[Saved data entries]

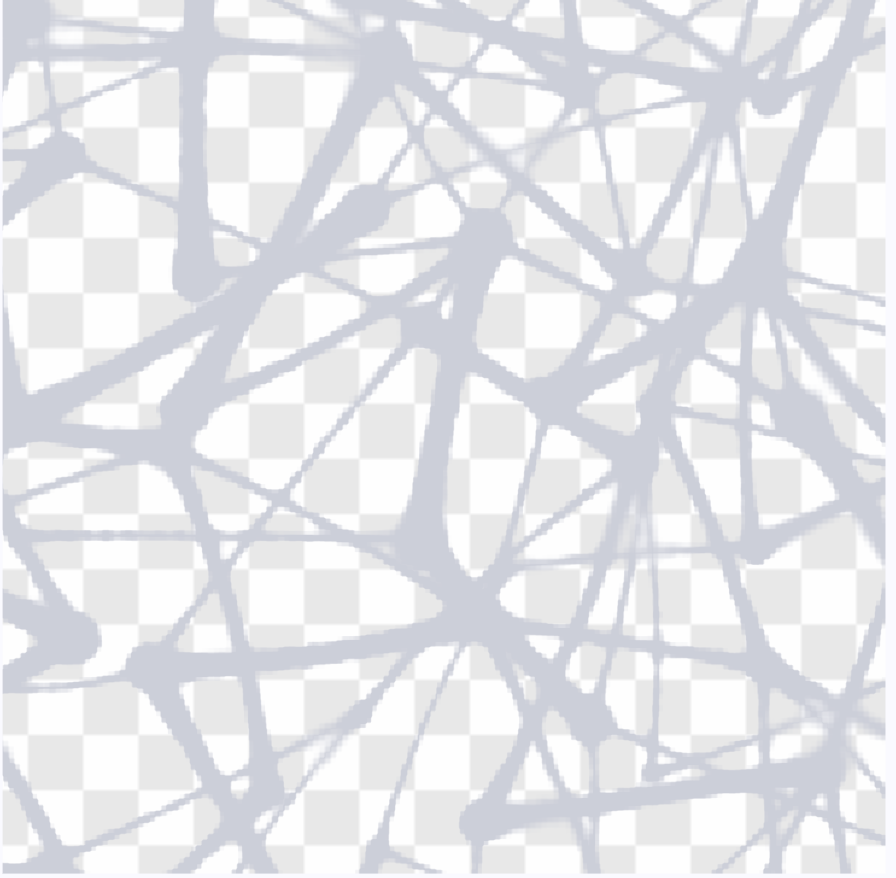
Write a Shadertoy shader that draws this pattern.

```glsl
// A tangled web of grey-blue strands over a pale two-tone checkerboard.
// Strands join jittered grid nodes, are merged with a smooth union so that
// junctions fill in, and are sampled on stepped coordinates for ragged edges.

#define NODES    6.0     // web nodes per canvas height
#define JITTER   0.95    // node scatter inside its cell
#define THIN     0.020   // half width of the finest strand, in node cells
#define THICK    0.098   // half width of the broadest strand
#define BOW      0.22    // sideways bend of the strands
#define GAPS     0.15    // share of strands left out
#define WEBBING  0.026   // rounding where strands meet
#define STEPS    150.0   // edge steps per canvas height
#define SOFTNESS 0.016   // blur of strand edges
#define CHECK    0.0629  // checker square side

const vec3 STRAND = vec3(0.80, 0.81, 0.85);
const vec3 SHADE  = vec3(0.91);
const vec3 LIGHT  = vec3(0.995);
const vec3 MARGIN = vec3(0.98, 0.98, 1.0);

vec3 hash3(vec2 p) {
    vec3 q = fract(p.xyx * vec3(0.1031, 0.1030, 0.0973));
    q += dot(q, q.yxz + 33.33);
    return fract((q.xxy + q.yzz) * q.zyx);
}

float gradientCorner(vec2 cell, vec2 offset) {
    float a = 6.2832 * hash3(cell + 57.0).x;
    return dot(vec2(cos(a), sin(a)), offset);
}

float gradientNoise(vec2 p) {
    vec2 i = floor(p), f = p - i, u = f * f * (3.0 - 2.0 * f);
    vec2 e = vec2(1.0, 0.0);
    return mix(mix(gradientCorner(i, f), gradientCorner(i + e, f - e), u.x),
               mix(gradientCorner(i + e.yx, f - e.yx),
                   gradientCorner(i + 1.0, f - 1.0), u.x), u.y);
}

vec2 nodeAt(vec2 cell) {
    return cell + 0.5 + JITTER * (hash3(cell + 21.0).xy - 0.5);
}

// Signed distance to a bowed strand that flares towards its ends
float strandDistance(vec2 p, vec2 a, vec2 b, float halfWidth, float bow) {
    vec2 axis = b - a, r = p - a;
    float len = length(axis);
    axis /= len;
    float along = dot(r, axis);
    float h = clamp(along / len, 0.0, 1.0);
    float across = dot(r, vec2(-axis.y, axis.x)) - 4.0 * bow * h * (1.0 - h);
    float ends = 2.0 * h - 1.0;
    float flare = 1.0 + ends * ends * ends * ends;
    return length(vec2(along - h * len, across)) - halfWidth * flare;
}

// Smooth union of a steep and a shallow strand from every nearby node
float webDistance(vec2 p) {
    vec2 home = floor(p);
    float total = 1e-9;
    for (int y = -3; y <= 2; y++)
    for (int x = -3; x <= 2; x++) {
        vec2 cell = home + vec2(x, y);
        vec2 start = nodeAt(cell);
        for (int k = 0; k < 2; k++) {
            vec3 h = hash3(cell + 40.0 + 83.0 * float(k));
            if (h.z < GAPS) continue;
            vec2 reach = k == 0 ? vec2(floor(h.x * 3.0) - 1.0, 2.0)
                                : vec2(2.0, floor(h.x * 2.7 - 0.7));
            float halfWidth = mix(THIN, THICK, h.y * h.y);
            float bow = BOW * (fract(h.z * 37.0) - 0.5);
            float d = strandDistance(p, start, nodeAt(cell + reach), halfWidth, bow);
            total += exp(-d / WEBBING);
        }
    }
    return -WEBBING * log(total);
}

// Soft-edged checkerboard: 0 on shaded squares, 1 on light ones
float checker(vec2 p) {
    vec2 wave = sin(3.14159 * (p / CHECK - vec2(0.507, 0.59)));
    vec2 square = clamp(wave / 0.09, -1.0, 1.0);
    return 0.5 + 0.5 * square.x * square.y;
}

void mainImage(out vec4 fragColor, in vec2 fragCoord) {
    vec2 p = fragCoord / iResolution.y;
    float pixel = 1.0 / iResolution.y;

    // Stepped coordinates with softened risers
    vec2 s = p * STEPS;
    vec2 stepped = (floor(s) + smoothstep(0.2, 0.8, fract(s))) / STEPS;

    // Web coverage, with rough edges and a few hazy patches
    float d = webDistance(stepped * NODES + 9.0);
    d += 0.018 * gradientNoise(stepped * 70.0);
    float haze = smoothstep(0.15, 0.5, gradientNoise(p * 9.0 + 4.0));
    float blur = max(SOFTNESS * (1.0 + 2.0 * haze), pixel * NODES);
    float web = 1.0 - smoothstep(-blur, blur, d);

    vec3 color = mix(SHADE, LIGHT, checker(p));
    color = mix(color, STRAND, web);

    // Narrow pale margin at the left, right and bottom
    float width = iResolution.x / iResolution.y;
    float inset = min(min(p.x - 0.003, width - 0.012 - p.x), p.y - 0.005);
    color = mix(MARGIN, color, smoothstep(-pixel, pixel, inset));
    fragColor = vec4(color, 1.0);
}
```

→ **BRIEF**
Each record above is to be copied exactly. Drop the pictures.

→ **YOUR RESPONSE**
Write a Shadertoy shader that draws this pattern.

```glsl
// A tangled web of grey-blue strands over a pale two-tone checkerboard.
// Strands join jittered grid nodes, are merged with a smooth union so that
// junctions fill in, and are sampled on stepped coordinates for ragged edges.

#define NODES    6.0     // web nodes per canvas height
#define JITTER   0.95    // node scatter inside its cell
#define THIN     0.020   // half width of the finest strand, in node cells
#define THICK    0.098   // half width of the broadest strand
#define BOW      0.22    // sideways bend of the strands
#define GAPS     0.15    // share of strands left out
#define WEBBING  0.026   // rounding where strands meet
#define STEPS    150.0   // edge steps per canvas height
#define SOFTNESS 0.016   // blur of strand edges
#define CHECK    0.0629  // checker square side

const vec3 STRAND = vec3(0.80, 0.81, 0.85);
const vec3 SHADE  = vec3(0.91);
const vec3 LIGHT  = vec3(0.995);
const vec3 MARGIN = vec3(0.98, 0.98, 1.0);

vec3 hash3(vec2 p) {
    vec3 q = fract(p.xyx * vec3(0.1031, 0.1030, 0.0973));
    q += dot(q, q.yxz + 33.33);
    return fract((q.xxy + q.yzz) * q.zyx);
}

float gradientCorner(vec2 cell, vec2 offset) {
    float a = 6.2832 * hash3(cell + 57.0).x;
    return dot(vec2(cos(a), sin(a)), offset);
}

float gradientNoise(vec2 p) {
    vec2 i = floor(p), f = p - i, u = f * f * (3.0 - 2.0 * f);
    vec2 e = vec2(1.0, 0.0);
    return mix(mix(gradientCorner(i, f), gradientCorner(i + e, f - e), u.x),
               mix(gradientCorner(i + e.yx, f - e.yx),
                   gradientCorner(i + 1.0, f - 1.0), u.x), u.y);
}

vec2 nodeAt(vec2 cell) {
    return cell + 0.5 + JITTER * (hash3(cell + 21.0).xy - 0.5);
}

// Signed distance to a bowed strand that flares towards its ends
float strandDistance(vec2 p, vec2 a, vec2 b, float halfWidth, float bow) {
    vec2 axis = b - a, r = p - a;
    float len = length(axis);
    axis /= len;
    float along = dot(r, axis);
    float h = clamp(along / len, 0.0, 1.0);
    float across = dot(r, vec2(-axis.y, axis.x)) - 4.0 * bow * h * (1.0 - h);
    float ends = 2.0 * h - 1.0;
    float flare = 1.0 + ends * ends * ends * ends;
    return length(vec2(along - h * len, across)) - halfWidth * flare;
}

// Smooth union of a steep and a shallow strand from every nearby node
float webDistance(vec2 p) {
    vec2 home = floor(p);
    float total = 1e-9;
    for (int y = -3; y <= 2; y++)
    for (int x = -3; x <= 2; x++) {
        vec2 cell = home + vec2(x, y);
        vec2 start = nodeAt(cell);
        for (int k = 0; k < 2; k++) {
            vec3 h = hash3(cell + 40.0 + 83.0 * float(k));
            if (h.z < GAPS) continue;
            vec2 reach = k == 0 ? vec2(floor(h.x * 3.0) - 1.0, 2.0)
                                : vec2(2.0, floor(h.x * 2.7 - 0.7));
            float halfWidth = mix(THIN, THICK, h.y * h.y);
            float bow = BOW * (fract(h.z * 37.0) - 0.5);
            float d = strandDistance(p, start, nodeAt(cell + reach), halfWidth, bow);
            total += exp(-d / WEBBING);
        }
    }
    return -WEBBING * log(total);
}

// Soft-edged checkerboard: 0 on shaded squares, 1 on light ones
float checker(vec2 p) {
    vec2 wave = sin(3.14159 * (p / CHECK - vec2(0.507, 0.59)));
    vec2 square = clamp(wave / 0.09, -1.0, 1.0);
    return 0.5 + 0.5 * square.x * square.y;
}

void mainImage(out vec4 fragColor, in vec2 fragCoord) {
    vec2 p = fragCoord / iResolution.y;
    float pixel = 1.0 / iResolution.y;

    // Stepped coordinates with softened risers
    vec2 s = p * STEPS;
    vec2 stepped = (floor(s) + smoothstep(0.2, 0.8, fract(s))) / STEPS;

    // Web coverage, with rough edges and a few hazy patches
    float d = webDistance(stepped * NODES + 9.0);
    d += 0.018 * gradientNoise(stepped * 70.0);
    float haze = smoothstep(0.15, 0.5, gradientNoise(p * 9.0 + 4.0));
    float blur = max(SOFTNESS * (1.0 + 2.0 * haze), pixel * NODES);
    float web = 1.0 - smoothstep(-blur, blur, d);

    vec3 color = mix(SHADE, LIGHT, checker(p));
    color = mix(color, STRAND, web);

    // Narrow pale margin at the left, right and bottom
    float width = iResolution.x / iResolution.y;
    float inset = min(min(p.x - 0.003, width - 0.012 - p.x), p.y - 0.005);
    color = mix(MARGIN, color, smoothstep(-pixel, pixel, inset));
    fragColor = vec4(color, 1.0);
}
```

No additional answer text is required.